As the co-editor of premium services, viz. Investment Ideas Note, the Multi-Asset Corner Report, and the Retire Rich Report; Rounaq brings forth potentially the best investment ideas and opportunities to help investors plan for a happy and blissful financial future.
He has also authored and been the voice of PersonalFN’s e-learning course -- which aims at helping investors become their own financial planners. Besides, he actively contributes to a variety of issues of Money Simplified, PersonalFN’s e-guides in the endeavour and passion to educate investors.
He is a post-graduate in commerce (M. Com), with an MBA in Finance, and a gold medallist in Certificate Programme in Capital Market (from BSE Training Institute in association with JBIMS). Rounaq holds over 18+ years of experience in the financial services industry.


Disclaimer: Investment in securities market are subject to market risks, read all the related documents carefully before investing.

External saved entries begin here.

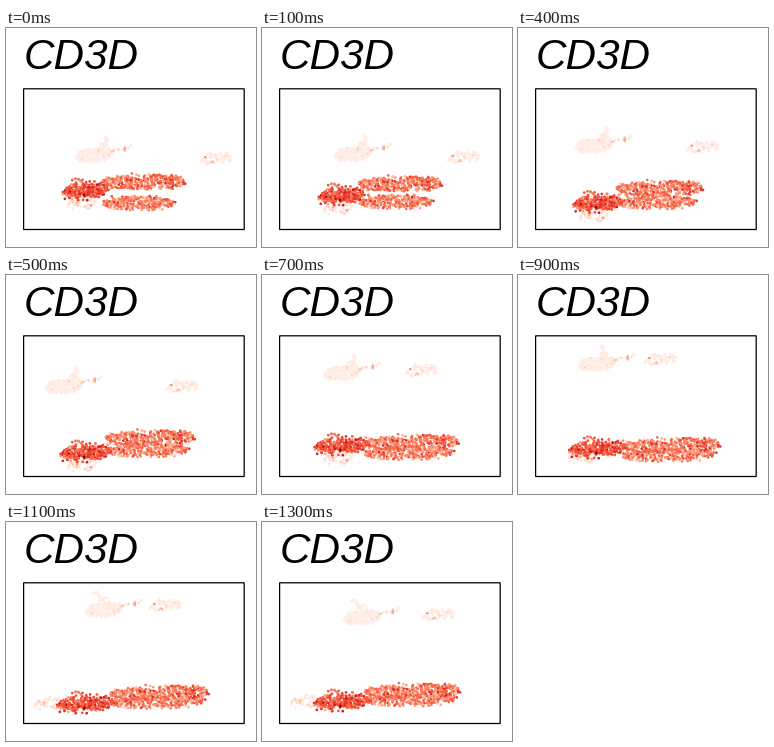
A matplotlib script that plays this animation: 250x219 px, repeating every 1.5 s.

```python
import numpy as np
import matplotlib.pyplot as plt
from matplotlib.animation import FuncAnimation
from matplotlib.patches import Rectangle

W, H, DPI = 250, 219, 100
PX = 72 / DPI
# View shown in each 100 ms step; halves lie between two views
STEPS = [0, 0.5, 1, 1, 1.5, 2, 2, 3, 3, 4, 4.5, 5, 5, 6, 6]

# The two coordinates that wander instead of following the swing
MONO_X = [88, 94, 58, 80, 79, 98, 100]
LEFT_Y = [163, 173, 178, 171, 174, 182, 180]

rng = np.random.default_rng(7)
reds = plt.get_cmap("Reds")


class Cluster:
    """Cells scattered over a straight strip with round ends."""

    def __init__(self, n, mean, spread, hot=0.0, rough=0.8):
        self.u = (np.arange(n) + rng.random(n)) / n
        width = np.sqrt(1 - np.abs(2 * self.u - 1) ** 3)
        self.v = rng.uniform(-1, 1, n) * width
        self.jitter = rng.normal(0, rough, (n, 2))
        level = rng.normal(mean, spread, n)
        lit = rng.random(n) < hot
        level[lit] = rng.uniform(0.2, 0.45, lit.sum())
        self.colors = reds(np.clip(level, 0.03, 0.97))

    def place(self, start, end, half):
        start, along = np.array(start), np.subtract(end, start)
        across = np.array([-along[1], along[0]]) / np.hypot(*along)
        return (start + np.outer(self.u, along)
                + np.outer(self.v * half, across) + self.jitter)


mono = Cluster(210, 0.045, 0.01, hot=0.03)
neck = Cluster(30, 0.05, 0.015, hot=0.08)
tail = Cluster(13, 0.14, 0.1)
side = Cluster(70, 0.06, 0.02, hot=0.13)
pale = Cluster(50, 0.09, 0.05, hot=0.08, rough=1.5)
lower = Cluster(290, 0.43, 0.13, rough=1.3)
upper = Cluster(370, 0.45, 0.13, rough=1.3)
left = Cluster(290, 0.57, 0.14, rough=2)
strays = Cluster(8, 0.48, 0.1)
clusters = [mono, neck, tail, side, pale, lower, upper, left, strays]


def scene(p):
    """Positions of all cells in view p, from 0 to 6."""
    swing = np.sin(np.pi * p / 9.2) ** 2
    turn = np.clip((p - 3.5) / 1.5, 0, 1)
    gap = 3.5 + 7 * 0.6 ** p

    views = range(len(MONO_X))
    mx, my = np.interp(p, views, MONO_X), 127 - 40 * swing
    sx, sy = 142 + 17 * abs(p - 4), 131 - 48 * swing
    lx, ly = 80, np.interp(p, views, LEFT_Y)
    px, py = lx - 3 - 33 * turn, ly + 12 - 13 * turn
    ax0, ay0 = 98 + 8 * swing, 165 + 12 * swing
    ax1, ay1 = 177 + 24 * swing, 164 + 10 * swing
    reach = 20 + 6 * swing

    return np.vstack([
        mono.place((mx - 17, my + 2), (mx + 17, my - 2), 7),
        neck.place((mx + 13 - 23 * turn, my - 18), (mx + 8, my - 3), 3.5),
        tail.place((mx + 14, my - 4), (mx + 40, my - 8), 2.5),
        side.place((sx - 15, sy + 2), (sx + 15, sy - 2), 6),
        pale.place((px - 14, py + 1), (px + 14, py - 1), 4.5),
        lower.place((ax0, ay0 + gap), (ax1 - gap, ay1 + gap), 6),
        upper.place((ax0, ay0 - gap), (ax1, ay1 - gap), 7),
        left.place((lx - reach, ly + 1), (lx + reach, ly - 2), 7),
        strays.place((lx - 12, ly - 10), (lx - 4, ly - 11), 2.5),
    ])


fig = plt.figure(figsize=(W / DPI, H / DPI), dpi=DPI, facecolor="white")
ax = fig.add_axes([0, 0, 1, 1])
ax.set_xlim(0, W)
ax.set_ylim(H, 0)
ax.axis("off")

ax.text(18, 41, "CD3D", family="Liberation Sans", style="italic",
        size=42.3 * PX, va="baseline", ha="left")
ax.add_patch(Rectangle((17.6, 60.8), 220.6, 140.7, fill=False,
                       ec="black", lw=1.25 * PX, snap=False))
dots = ax.scatter(*scene(0).T, s=3.7, linewidths=0,
                  c=np.vstack([c.colors for c in clusters]))


def draw(i):
    dots.set_offsets(scene(STEPS[i]))
    return [dots]


anim = FuncAnimation(fig, draw, frames=len(STEPS), interval=100,
                     repeat=True, repeat_delay=0)
plt.show()
```
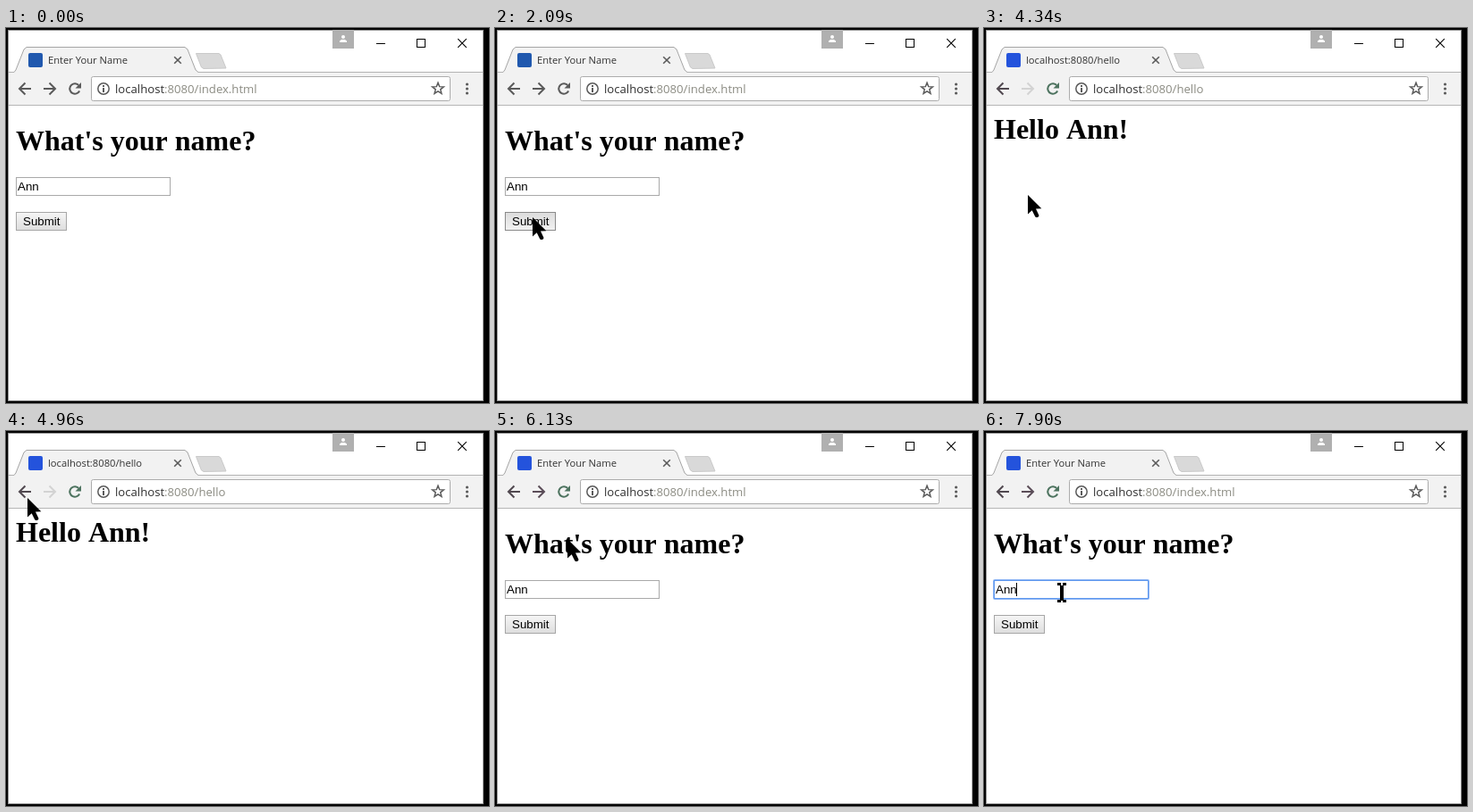
Recreate the animation shown at these times as an HTML page with a canvas. Size 540 px wide and 420 px high, loop 8000 ms.

```html
<!DOCTYPE html>
<html lang="en">
<head>
<meta charset="utf-8">
<title>Enter Your Name</title>
<style>
html, body { margin: 0; width: 100%; height: 100%; overflow: hidden; background: #000; }
canvas { display: block; width: 540px; height: 420px; }
</style>
</head>
<body>
<canvas id="stage" width="540" height="420"></canvas>
<script>
const ctx = document.getElementById('stage').getContext('2d');
const LOOP = 8000;
const NAME = 'Ann';
const UI = '"Open Sans", "Noto Sans", sans-serif';
const SANS = '"Liberation Sans", Arial, sans-serif';
const SERIF = '"Liberation Serif", "Times New Roman", serif';
const INK = '#5a5a5a';

function box(x, y, w, h, color) {
  ctx.fillStyle = color;
  ctx.fillRect(x, y, w, h);
}

function frame(x, y, w, h, color) {
  ctx.strokeStyle = color;
  ctx.lineWidth = 1;
  ctx.strokeRect(x + 0.5, y + 0.5, w - 1, h - 1);
}

function path(points, close) {
  ctx.beginPath();
  points.forEach(([x, y], i) => i ? ctx.lineTo(x, y) : ctx.moveTo(x, y));
  if (close) ctx.closePath();
}

function line(points, color, width = 1, close = false) {
  path(points, close);
  ctx.strokeStyle = color;
  ctx.lineWidth = width;
  ctx.stroke();
}

function shape(points, color) {
  path(points, true);
  ctx.fillStyle = color;
  ctx.fill();
}

function dot(x, y, r, color) {
  ctx.beginPath();
  ctx.arc(x, y, r, 0, 7);
  ctx.fillStyle = color;
  ctx.fill();
}

function text(str, x, y, font, color) {
  ctx.font = font;
  ctx.fillStyle = color;
  ctx.fillText(str, x, y);
  return ctx.measureText(str).width;
}

function rounded(x, y, w, h, r) {
  ctx.beginPath();
  ctx.roundRect(x, y, w, h, r);
}

function cross(x, y, r, color, width) {
  line([[x - r, y - r], [x + r, y + r]], color, width);
  line([[x - r, y + r], [x + r, y - r]], color, width);
}

// dir is 1 for a left arrow and -1 for a right one
function navArrow(x, dir, color) {
  line([[x - 6 * dir, 68], [x + 7 * dir, 68]], color, 2);
  line([[x + 0.5 * dir, 61.5], [x - 6 * dir, 68], [x + 0.5 * dir, 74.5]], color, 2);
}

function reload(color) {
  ctx.beginPath();
  ctx.arc(77, 68, 5.7, 0.45, 5.5);
  ctx.strokeStyle = color;
  ctx.lineWidth = 2;
  ctx.stroke();
  shape([[84, 61], [84, 67.5], [77.5, 67.5]], color);
}

function star(x, y) {
  const pts = [];
  for (let i = 0; i < 10; i++) {
    const a = i * Math.PI / 5 - Math.PI / 2, r = i % 2 ? 2.9 : 6.7;
    pts.push([x + r * Math.cos(a), y + r * Math.sin(a)]);
  }
  line(pts, INK, 1.5, true);
}

function titleBar(title, iconColor) {
  box(2, 2, 532, 416, '#8c8c8c');
  box(3, 3, 530, 414, '#fff');
  box(3, 50, 530, 36, '#f2f2f2');
  box(3, 49, 530, 1, '#b2b2b2');
  box(3, 86, 530, 1, '#b6b6b6');

  const tab = [[9, 49.5], [11, 47], [20, 24], [23, 21.5], [200, 21.5], [203, 24], [212, 47], [215, 49.5]];
  shape([...tab, [215, 51], [9, 51]], '#f2f2f2');
  line(tab, '#a5a5a5');
  rounded(25, 28, 16, 16, 2);
  ctx.fillStyle = iconColor;
  ctx.fill();
  text(title, 47, 40, '11.2px ' + UI, '#333');
  cross(192, 36, 3.8, INK, 1.6);

  const plus = [[212.5, 28.5], [238, 28.5], [240, 30], [246, 45], [221, 45.5], [218.5, 44]];
  shape(plus, '#d9d9d9');
  line(plus, '#cacaca', 1, true);

  box(365, 2, 24, 21, '#b0b0b0');
  dot(377, 10, 2, '#fff');
  shape([[373, 16], [373, 14.5], [375, 13], [379, 13], [381, 14.5], [381, 16]], '#fff');
  box(414, 17, 10, 1, '#000');
  frame(459, 12, 10, 10, '#000');
  cross(510, 17, 4.8, '#000', 1.1);
}

function toolbar(s) {
  if (s.circle) dot(21, 68, 16.3, s.circle);
  navArrow(21, 1, s.visited ? '#514950' : INK);
  navArrow(49, -1, s.hello ? '#d3d3d3' : s.visited ? '#5b4d58' : INK);
  reload(s.visited ? '#4d735f' : INK);

  rounded(95.5, 54.5, 401, 27, 2);
  ctx.fillStyle = '#fff';
  ctx.fill();
  ctx.strokeStyle = '#acacac';
  ctx.lineWidth = 1;
  ctx.stroke();

  ctx.beginPath();
  ctx.arc(109, 68, 6.2, 0, 7);
  ctx.strokeStyle = INK;
  ctx.lineWidth = 1.5;
  ctx.stroke();
  box(108, 64, 2, 2, INK);
  box(108, 67, 2, 5, INK);

  const font = '13.15px ' + UI;
  const w = text('localhost', 122, 73, font, '#303030');
  text(s.hello ? ':8080/hello' : ':8080/index.html', 122 + w, 73, font, '#8b8b82');
  star(483, 68);
  [63, 68, 73].forEach(y => dot(515.5, y, 1.6, INK));
}

function button(state) {
  const shades = state === 'down' ? ['#dcdcdc', '#f2f2f2'] : ['#f6f6f6', '#dddddd'];
  const g = ctx.createLinearGradient(0, 206, 0, 227);
  g.addColorStop(0, shades[0]);
  g.addColorStop(1, shades[1]);
  box(11, 206, 57, 21, g);
  frame(11, 206, 57, 21, state ? '#8a8a8a' : '#a6a6a6');
  text('Submit', 19, 221, '13.33px ' + SANS, '#000');
}

function page(s) {
  const big = 'bold 32px ' + SERIF;
  if (s.hello) {
    text('Hello ' + NAME + '!', 11, 124, big, '#000');
    return;
  }
  text("What's your name?", 11, 137, big, '#000');
  if (s.focus) {
    rounded(10.5, 166.5, 174, 22, 1);
    ctx.strokeStyle = '#8db5f5';
    ctx.lineWidth = 1;
    ctx.stroke();
  }
  frame(11, 167, 173, 21, s.focus ? '#5e98ee' : '#a9a9a9');
  text(NAME, 13, 182, '13.33px ' + SANS, '#000');
  if (s.caret) box(36, 170, 1, 15, '#000');
  button(s.button);
}

function pointer(x, y) {
  shape([[0, 0], [0, 21.5], [4.7, 17.3], [8.3, 24.6], [10, 25.3], [12.2, 24.2],
         [12.4, 22.8], [9, 15.6], [15.3, 15.2]].map(p => [x + p[0], y + p[1]]), '#000');
}

function beam(x, y) {
  box(x - 2, y - 8, 4, 17, '#000');
  for (const top of [y - 11, y + 8]) {
    box(x - 5, top, 4, 3, '#000');
    box(x + 1, top, 4, 3, '#000');
  }
}

// Which of n evenly timed steps, 1 to n, has been reached
const step = (t, from, to, n) =>
  Math.max(0, Math.min(n, 1 + Math.floor((t - from + 5) / ((to - from) / (n - 1)))));

function curve(a, c, b, u) {
  const v = 1 - u;
  return [0, 1].map(i => Math.round(v * v * a[i] + 2 * u * v * c[i] + u * u * b[i]));
}

function cursorAt(t) {
  if (t < 80) return null;
  if (t < 710) return curve([106, 403], [94, 300], [72, 255], (step(t, 80, 540, 7) - 1) / 6);
  if (t < 1230) return curve([72, 255], [58, 239], [47, 227], step(t, 710, 850, 3) / 3);
  if (t < 4340) return t < 1310 ? [45, 219] : [42, 212];
  if (t < 5970) return curve([49, 187], [56, 130], [24, 75], (step(t, 4340, 4960, 9) - 1) / 8);
  if (t < 6660) {
    const u = step(t, 5970, 6600, 9) / 9;
    return curve([24, 75], [135, 150], [89, 185], u);
  }
  return t < 6750 ? [88, 183] : [87, 181];
}

function stateAt(t) {
  const hello = t >= 2170 && t < 5500;
  return {
    hello,
    visited: t >= 2170,
    circle: t >= 5350 && t < 5590 ? (t < 5430 ? '#e2e2e2' : '#d6d6d6') : null,
    button: t >= 2090 && t < 2170 ? 'down' : t >= 1230 && t < 2090 ? 'hover' : '',
    focus: t >= 6910,
    caret: t >= 6910 && (t < 7440 || t >= 7900)
  };
}

function draw(now) {
  const t = now % LOOP;
  const s = stateAt(t);
  box(0, 0, 540, 420, '#000');
  titleBar(s.hello ? 'localhost:8080/hello' : 'Enter Your Name', s.visited ? '#2453dc' : '#2058ae');
  toolbar(s);
  page(s);
  const c = cursorAt(t);
  if (c) (t > 5970 && c[1] >= 167 ? beam : pointer)(c[0], c[1]);
  requestAnimationFrame(draw);
}
requestAnimationFrame(draw);
</script>
</body>
</html>
```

This article is for information purposes only and is not meant to influence your investment decisions. It should not be treated as a mutual fund recommendation or advice to make an investment decision in the above-mentioned schemes.